Initiative to the People: Election Candidacy Petition

The chairman of the Party of Commons has once again filed an initiative in Washington state for reform of the election candidacy petition system, which at this time makes poor candidates get more signatures when elected officeholders get pay raises. This system is fundamentally unfair and antidemocratic, and causes some candidates the loss of a fair chance to run for elected office. As a result, many incumbents run unopposed and the voters are left with no choice. Free and fair elections in Washington, and other states with the same type of system, have gone by the wayside. Conversely (as opposed to this new Initiative to the People), the U.S. Supreme Court recently allowed corporatists who care nothing for poor candidates or poor people to have much more influence over elections. This year, the initiative is to the People of Washington. Please, help us circulate petitions by writing the Party of Commons at the e-mail address below.

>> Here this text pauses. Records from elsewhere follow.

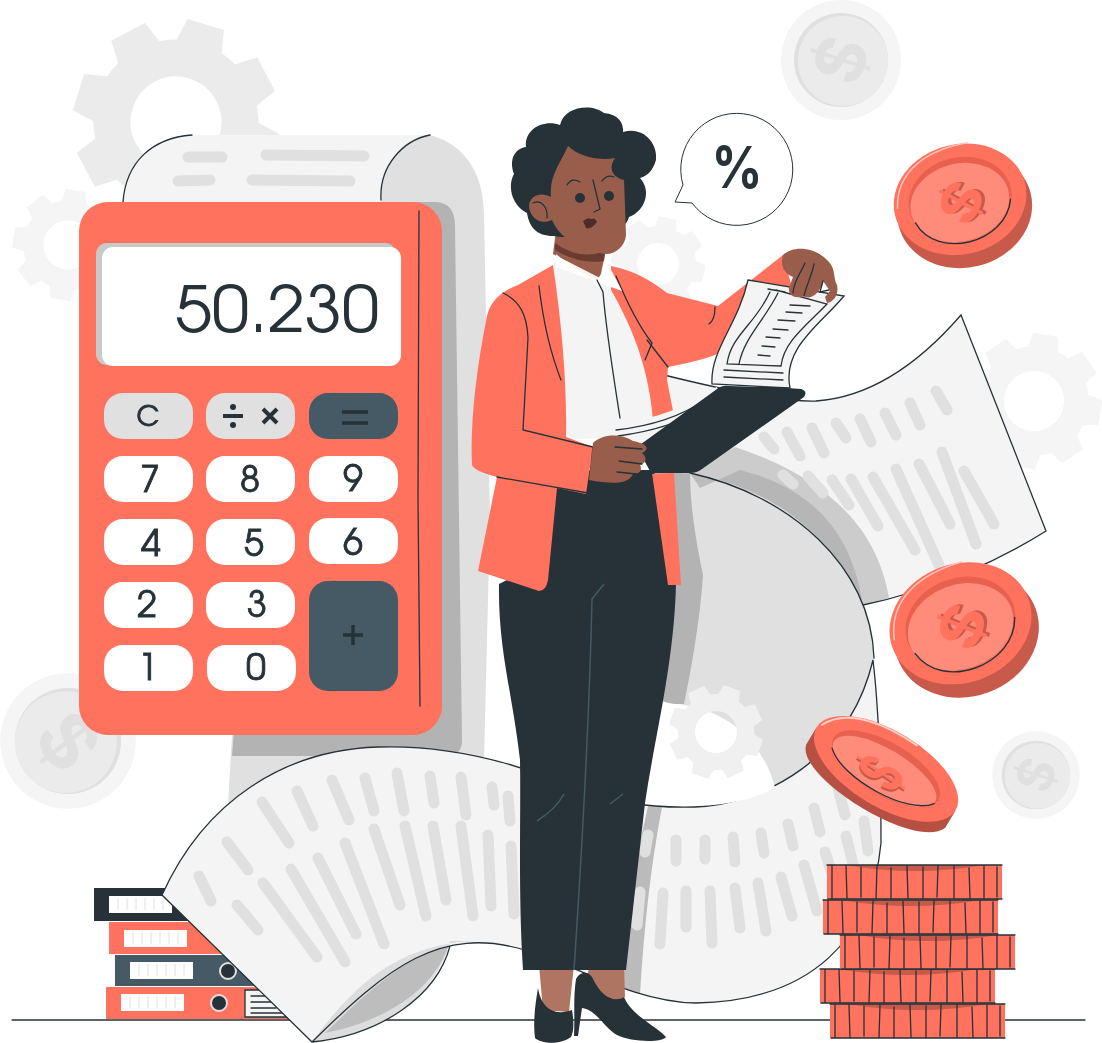
<!DOCTYPE html>
<html lang="en">
<head>
<meta charset="utf-8">
<title>Accounting illustration</title>
<style>
:root{--coral:#ff725e;--coral-light:#ff8b7b;--coral-mid:#e8614f;--coral-dark:#c75a4a;--ink:#263238;--slate:#455a64;--paper:#f4f4f4;--back:#e0e0e0;--shade:#b3b3b3;--faint:#f5f5f5;--pale:#ebebeb;--skin:#985e4b;--skin-light:#b07462}
html,body{margin:0;background:#fff;overflow:hidden}
svg{display:block}
text{font-family:"TeX Gyre Adventor",Inter,sans-serif;fill:var(--ink)}
.coral{fill:var(--coral)}.ink{fill:var(--ink)}.slate{fill:var(--slate)}.paper{fill:var(--paper)}.back{fill:var(--back)}.shade{fill:var(--shade)}.white{fill:#fff}.skin{fill:var(--skin)}.leg{fill:var(--skin-light)}
.line{fill:none;stroke:var(--ink);stroke-width:1.3;stroke-linecap:round}
.edge{stroke:var(--ink);stroke-width:1.3}
.bars{fill:none;stroke:var(--back);stroke-width:11;stroke-linecap:round}
.keys text{font-size:36px;text-anchor:middle;stroke:var(--ink);stroke-width:.8}
.sign{font-family:Inter,sans-serif;font-weight:700;text-anchor:middle}
</style>
</head>
<body>
<svg width="1102" height="1043" viewBox="0 0 1102 1043" role="img" aria-label="Accountant with clipboard, calculator, receipt and coins">
<defs>
<path id="tooth" d="M-24-76L-19-102H19L24-76Z"/>
<g id="gear"><circle r="64" fill="none" stroke="currentColor" stroke-width="37"/><g fill="currentColor"><use href="#tooth"/><use href="#tooth" transform="rotate(45)"/><use href="#tooth" transform="rotate(90)"/><use href="#tooth" transform="rotate(135)"/><use href="#tooth" transform="rotate(180)"/><use href="#tooth" transform="rotate(225)"/><use href="#tooth" transform="rotate(270)"/><use href="#tooth" transform="rotate(315)"/></g></g>
<g id="pale-coin"><circle r="60" fill="#f5f5f5"/><circle r="47" fill="#e0e0e0"/><circle cx="2" cy="1" r="45" fill="#ebebeb"/><text class="sign" y="24" font-size="68" transform="rotate(-72)" style="fill:#e0e0e0">$</text></g>
<g id="coin"><ellipse cx="1" cy="7" rx="68" ry="58" style="fill:var(--coral-dark)"/><ellipse cx="-1" cy="-4" rx="67" ry="55" class="coral"/><ellipse cx="-1" cy="-4" rx="52" ry="42" style="fill:var(--coral-mid)"/><ellipse cx="-2" cy="-1" rx="50" ry="39" style="fill:var(--coral-light)"/><path class="line" d="M-50 8C-38 50 34 50 48 8"/><path d="M-64-10C-56-48-20-60 20-57" fill="none" stroke="#ffc2b8" stroke-width="1.5"/><g transform="rotate(-48) scale(1 .85)"><text class="sign" x="2" y="24" font-size="62" style="fill:var(--coral-dark)">$</text><text class="sign" y="21" font-size="62" style="fill:var(--coral)">$</text></g></g>
<g id="coin-row"><path class="coral" d="M0 0H175V34H0Z"/><path d="M18 0Q88 12 158 0Z" style="fill:var(--coral-dark)"/><path class="line" stroke-width="1.8" d="M0 0H175M1 34H175M5 1V33M19 1L20 33M34 2V32M50 1L49 34M64 3V33M80 1L81 33M96 2V34M111 1L110 32M127 1V33M142 3L143 33M157 1V33M170 2V32"/></g>
<rect id="key" width="89" height="46" rx="19"/>
<path id="label-marks" d="M9 2V14M18 2V14M27 2V14M36 2V14M45 2V14M54 2V14" stroke="#e0e0e0"/>
</defs>
<rect width="1102" height="1043" fill="#fff"/>

<g id="background-gears">
<use href="#gear" color="#ebebeb" transform="translate(176 122) rotate(17)"/>
<use href="#gear" color="#f5f5f5" transform="translate(68 245) rotate(8) scale(.54)"/>
<use href="#gear" color="#f5f5f5" transform="translate(658 264) rotate(12) scale(.46)"/>
<use href="#gear" color="#f5f5f5" transform="translate(1034 401) rotate(10) scale(.66)"/>
</g>
<g id="background-coins">
<use href="#pale-coin" transform="translate(841 60)"/>
<use href="#pale-coin" transform="translate(68 741) rotate(125) scale(1.13)"/>
<use href="#pale-coin" transform="translate(1036 775) scale(.73)"/>
</g>
<path class="line" d="M12 1020H1085"/>

<g id="binders">
<path class="ink" d="M94 888H200V921H94Z"/><path class="coral" d="M109 922H240V954H109Z"/><path class="slate" d="M115 955H260V986H115Z"/><path class="coral" d="M106 987H290V1019H106Z"/>
<path class="white" d="M109 896H172V913H109ZM124 930H187V947H124ZM130 962H193V979H130ZM121 994H184V1011H121Z"/>
<use href="#label-marks" x="109" y="896"/><use href="#label-marks" x="124" y="930"/><use href="#label-marks" x="130" y="962"/><use href="#label-marks" x="121" y="994"/>
<g class="ink" stroke="#e0e0e0" stroke-width="2"><circle cx="228" cy="971" r="8"/><circle cx="219" cy="1003" r="8"/></g>
<path class="paper edge" d="M245 990H290V1017H245Z"/><path class="line" d="M251 996H280M251 1002H284M251 1008H276M251 1013H286"/>
</g>

<g id="receipt">
<path class="back" d="M381 203C380 165 405 136 430 135C468 145 484 178 484 215L490 520L482 840H226L234 700H400Z"/>
<path class="paper" d="M123 203C126 165 150 135 196 135H430C400 140 378 165 381 203Z"/>
<path class="line" d="M123 202C126 162 152 138 192 135M381 200C379 165 404 140 430 135"/>
<path class="bars" d="M188 157H222M266 155L364 156M178 181L210 180M252 180L350 181"/>
<path class="shade" d="M400 202H436Q455 203 455 226L462 742Q461 755 448 756H232L234 730H420Z"/>
<path class="back" d="M650 470H690C790 490 873 560 874 660C872 710 840 750 808 768L770 790C765 740 725 705 664 703Z"/>
<path class="shade" d="M655 470H690C690 510 697 545 703 575C700 620 692 665 684 704H650Z"/>
<path class="paper" d="M660 374C740 394 790 402 816 401C874 397 922 360 961 315L1046 531C1000 560 935 590 863 605C832 530 765 486 690 473H650Z"/>
<path d="M682 474L735 447C810 472 875 515 889 598L863 605C832 530 765 486 690 473Z" fill="#ccc"/>
<path d="M690 473C760 486 827 524 863 605C853 540 820 490 740 470L700 488Z" fill="#adadad" opacity=".7"/>
<path class="line" d="M660 374C740 394 790 402 816 401C874 397 922 360 961 315L1046 531C1000 560 935 590 863 605M690 473C790 495 871 566 874 658"/>
<path class="bars" stroke-width="10" d="M936 391L947 410M910 403L920 425M885 413L896 435M860 419L871 442M836 423L846 438M812 428L824 453M787 432L800 456M764 437L774 449M964 471L994 524M942 452L976 544M919 464L950 524M896 469L939 565M873 477L915 550M851 479L878 526M832 480L849 505M808 476L823 493M783 475L793 484"/>
<path class="paper" d="M162 895C205 800 285 750 378 747C440 745 500 759 550 778C615 805 650 808 695 807C765 804 850 758 873 660C880 720 881 780 881 843C872 938 812 1001 696 1003C634 1002 575 965 525 950C440 925 388 967 312 1042Z"/>
<path d="M648 806L662 807C650 870 644 930 640 994L610 983Z" fill="#bbb"/>
<path d="M312 1042C350 990 395 944 475 941H450C437 995 382 1035 312 1042Z" fill="#ddd"/>
<path d="M325 1033C365 995 405 955 448 947C430 997 375 1023 325 1033Z" fill="#bdbdbd"/>
<path class="line" d="M162 895C205 800 285 750 378 747C440 745 500 759 550 778C615 805 650 808 695 807C765 804 850 758 873 660C880 720 881 780 881 843C872 938 812 1001 696 1003C634 1002 575 965 525 950C440 925 388 967 312 1042ZM312 1042C382 1035 437 995 450 946"/>
<path class="bars" d="M199 876L211 901M227 842L248 870M262 802L289 843M297 791L313 826M332 780L349 820M365 778L374 811M397 773L404 811M430 776L434 803M461 777L466 815M492 787L494 805M508 796L510 821M237 905L258 930M263 883L317 957M291 869L345 962M318 858L356 934M345 843L384 944M374 829L400 905M405 826L426 916M433 826L446 900M461 826L473 916M488 835L491 906M511 846L514 914"/>
<path class="bars" d="M648 835L645 852M676 840V861M705 840V859M733 837L735 862M761 833L764 853M788 824L793 846M814 808L820 832M838 788L845 815M857 762L863 791M640 892L637 925M663 893L660 944M686 891V927M710 891L712 943M735 888L740 928M758 883L766 931M781 877L792 916M804 865L817 911M825 852L838 892M846 836L856 876M864 821L868 851"/>
<path class="white" d="M664 703C727 707 765 745 775 788C742 805 700 810 646 803Z"/>
<use href="#gear" color="#f0f0f0" transform="translate(716 732) rotate(20) scale(.46)"/>
<path class="white" d="M640 695L672 704L662 780L640 800Z"/>
</g>

<g id="calculator">
<rect class="coral" x="79" y="202" width="363" height="533" rx="29"/>
<path class="line" d="M419 211L418 500L420 706"/>
<rect x="96" y="243" width="300" height="122" rx="11" fill="#c9c9c9"/><rect class="white" x="102" y="247" width="299" height="119" rx="11"/>
<text x="175" y="332" font-size="64" textLength="204" lengthAdjust="spacingAndGlyphs">50.230</text>
<g class="keys">
<use href="#key" class="back" x="104" y="393"/><use href="#key" class="back" x="206" y="393"/><use href="#key" class="slate" x="309" y="393"/>
<g class="white"><use href="#key" x="104" y="456"/><use href="#key" x="206" y="456"/><use href="#key" x="309" y="456"/><use href="#key" x="104" y="519"/><use href="#key" x="206" y="519"/><use href="#key" x="309" y="518"/><use href="#key" x="104" y="582"/><use href="#key" x="206" y="582"/><use href="#key" x="104" y="645"/><use href="#key" x="207" y="645"/></g>
<rect class="slate" x="309" y="581" width="89" height="110" rx="19"/>
<text x="148" y="426" style="font-size:28px">C</text>
<path d="M223 416H243M263 409L277 423M277 409L263 423" stroke="#263238" stroke-width="4"/><circle class="ink" cx="233" cy="407" r="3"/><circle class="ink" cx="233" cy="425" r="3"/>
<path d="M342 412H368M342 423H368M343 635H363M353 625V645" stroke="#263238" stroke-width="3.5"/>
<text x="150" y="492">7</text><text x="250" y="492">8</text><text x="353" y="491">9</text>
<text x="151" y="556">4</text><text x="254" y="556">5</text><text x="353" y="555">6</text>
<text x="147" y="617">2</text><text x="257" y="617">3</text>
<text x="148" y="680">1</text><text x="256" y="680">0</text>
</g>
</g>

<g id="speech-bubble">
<path class="white" stroke="#263238" d="M683 185A56 56 0 1 1 692 203L675 202Z"/>
<text x="737" y="188" class="sign" font-size="58" textLength="51" lengthAdjust="spacingAndGlyphs">%</text>
</g>

<g id="accountant">
<g id="legs">
<path class="leg" d="M539 965H574L569 1012L543 1010ZM590 965H624L625 997L606 1005L586 980Z"/>
<path class="ink" d="M538 988C541 1006 552 1017 572 1010C574 1022 574 1031 571 1037C562 1044 543 1045 535 1038C533 1024 535 1005 538 988ZM576 979C580 971 588 971 592 977C601 997 614 1003 624 997C632 1016 655 1025 666 1037C662 1043 630 1042 617 1035C604 1028 597 1010 582 1008L578 1036H574C575 1015 573 998 576 979Z"/>
<path class="ink" d="M499 584L548 560L556 488L590 470H654L676 584C674 665 655 735 645 803L626 970H523C518 890 521 820 520 760C512 690 498 650 499 584Z"/>
<path d="M604 584L592 599C589 730 582 850 574 970M537 821C548 814 558 805 564 794M610 804L623 794" fill="none" stroke="#455a64" stroke-width="1.5"/>
</g>
<g id="shirt">
<path class="paper" d="M553 262L605 270L625 292L656 345V435L565 440Z"/>
</g>
<g id="jacket">
<path class="coral" d="M553 265L518 285C499 292 490 303 487 316C476 370 470 425 472 465Q474 471 497 477L478 571L539 591Q546 591 548 580L557 488L586 494L593 447L566 437C567 385 562 325 553 265Z"/>
<path class="coral" d="M611 266C635 271 650 280 667 293L718 306L783 255L793 291L724 350Q715 358 668 367L667 380L673 411L655 420L652 473L668 585H681L674 473L652 474C660 400 640 340 611 290Z"/>
<path class="line" d="M503 293C520 301 527 315 528 338L523 430L593 447M539 286C543 320 550 352 561 380M616 276C628 305 638 325 652 343L645 360M647 340L668 367M715 307Q715 320 709 324M593 447L588 493L497 477"/>
</g>
<g id="head">
<path class="skin" d="M558 215L553 254L600 278L606 250L600 225Z"/>
<path d="M555 243Q580 261 605 251L604 261Q580 265 555 250Z" fill="#6b3b32"/>
<path class="white" d="M556 254Q574 270 597 280L608 264L622 291L600 283L556 267Z"/>
<path class="line" d="M597 280L603 292C606 330 611 360 620 418"/>
<path class="ink" d="M553 236C537 236 529 227 527 213C510 204 508 184 514 174C508 157 517 148 526 147C524 128 545 119 560 125C564 106 592 103 604 113C618 114 624 123 623 132C643 126 658 143 656 160C652 173 646 176 640 178C652 191 645 211 629 217C623 239 582 240 553 236Z"/>
<path class="skin" d="M568 146C579 157 601 161 615 158C608 168 612 177 624 180L626 235C625 249 611 257 600 253C578 249 560 238 552 220C539 226 529 216 529 205C531 194 542 192 551 197C549 176 560 164 568 146Z"/>
<path class="line" d="M533 203C541 199 548 207 547 218M593 180L600 209L594 212"/>
<path class="line" stroke-width="3" d="M567 185Q572 177 580 182M602 181Q607 174 614 177"/>
<circle class="ink" cx="580" cy="198" r="5"/><circle class="ink" cx="609" cy="196" r="5"/>
<path d="M583 221Q588 217 591 219Q595 217 597 222Q591 230 586 228Z" fill="#502c27"/>
</g>
<g id="clipboard">
<path class="paper" d="M614 423C655 421 690 405 718 386L700 415L640 448L617 437Z"/><path class="line" d="M616 430Q670 424 705 400M618 436Q670 429 700 410"/>
<path class="ink" d="M637 447L717 389Q722 385 729 386L760 387Q765 382 771 383L784 384L787 388L801 389Q808 391 804 397L702 469Q697 473 690 473H651Z"/>
<path class="paper edge" d="M748 280L844 296C820 325 782 348 790 388L712 384C710 350 738 325 748 280Z"/>
<path class="line" stroke-width="2" d="M776 290L827 304C807 325 784 341 781 366L727 364C731 335 755 325 770 292M768 289L785 292M739 364C744 338 764 321 778 293M724 377L783 380M724 370L783 373"/>
<path class="line" d="M786 312L802 313M778 320L795 321M773 329L788 330M766 337L780 338M762 346L775 347M758 355L770 356M790 305L810 306"/>
</g>
<g id="hands">
<path class="skin" d="M593 443C602 434 620 433 633 441C648 444 650 449 642 453C648 458 646 463 640 465C643 471 639 474 633 474C628 485 612 484 589 480Z"/>
<path class="line" d="M615 447L642 449M619 461L642 464M617 472L636 474"/>
<path class="skin" d="M783 255C794 245 816 247 829 262C836 270 833 278 837 285C839 294 834 302 827 303L825 297L830 291L823 281C821 292 811 301 804 296C797 299 788 297 789 288L793 277C783 273 780 264 783 255Z"/>
<path class="line" d="M814 264C811 278 806 286 804 296M805 263C800 275 794 280 793 293M823 281L820 292L829 290"/>
</g>
</g>

<g id="coins">
<use href="#coin" transform="translate(962 203) rotate(-14)"/>
<use href="#coin" transform="translate(963 627) rotate(-20) scale(1.08)"/>
<g transform="translate(883 774) rotate(31)"><path d="M-81-5V14C-75 47 67 50 81 14V-5Z" fill="#b55042"/><ellipse cy="-6" rx="81" ry="38" class="coral"/><ellipse cy="-6" rx="61" ry="26" style="fill:var(--coral-mid)"/><ellipse cy="-3" rx="59" ry="22" style="fill:var(--coral-light)"/><path class="line" d="M-57 4C-35 25 42 23 59-1"/><path d="M-78-10C-64-40-20-44 15-42" fill="none" stroke="#ffd0c8" stroke-width="2"/><g transform="scale(1 .6) rotate(-85)"><text class="sign" y="21" x="-4" font-size="62" style="fill:var(--coral-dark)">$</text><text class="sign" y="20" font-size="62" style="fill:var(--coral)">$</text></g></g>
<use href="#coin-row" x="830" y="1004"/><use href="#coin-row" x="820" y="969"/><use href="#coin-row" x="840" y="935"/><use href="#coin-row" x="823" y="900"/><use href="#coin-row" x="827" y="865"/>
</g>
</svg>
</body>
</html>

[revised on 3/4/10]

Party of Commons e-mail: Partyof…

Dirty Tricks in Hoosier Land

Evan Bayh, a Clinton-type Democrat from Indiana, decided he wasn't going to run for re-election as a national senator this year. His timing for making the unexpected announcement has been rather controversial as he made it right before the candidate filing time limit, thereby catching the political class in Indiana off guard. Apparently, in Indiana, some candidates, if not all, have to get petition signatures to make the ballot, so those who were not expecting a so-called open seat to develop in the senate race a day or so before the time limit were caught off guard. This was obviously planned by Bayh so that progressives in the state could not have enough time to run a candidate or two for the senate, thereby allowing the right wing Democrats, in charge of the Democratic Party apparatus in Indiana, the opportunity to name his replacement on the ballot. Republicans are also upset and want a court to extend the filing time limit.

The court should not approve a filing extension e…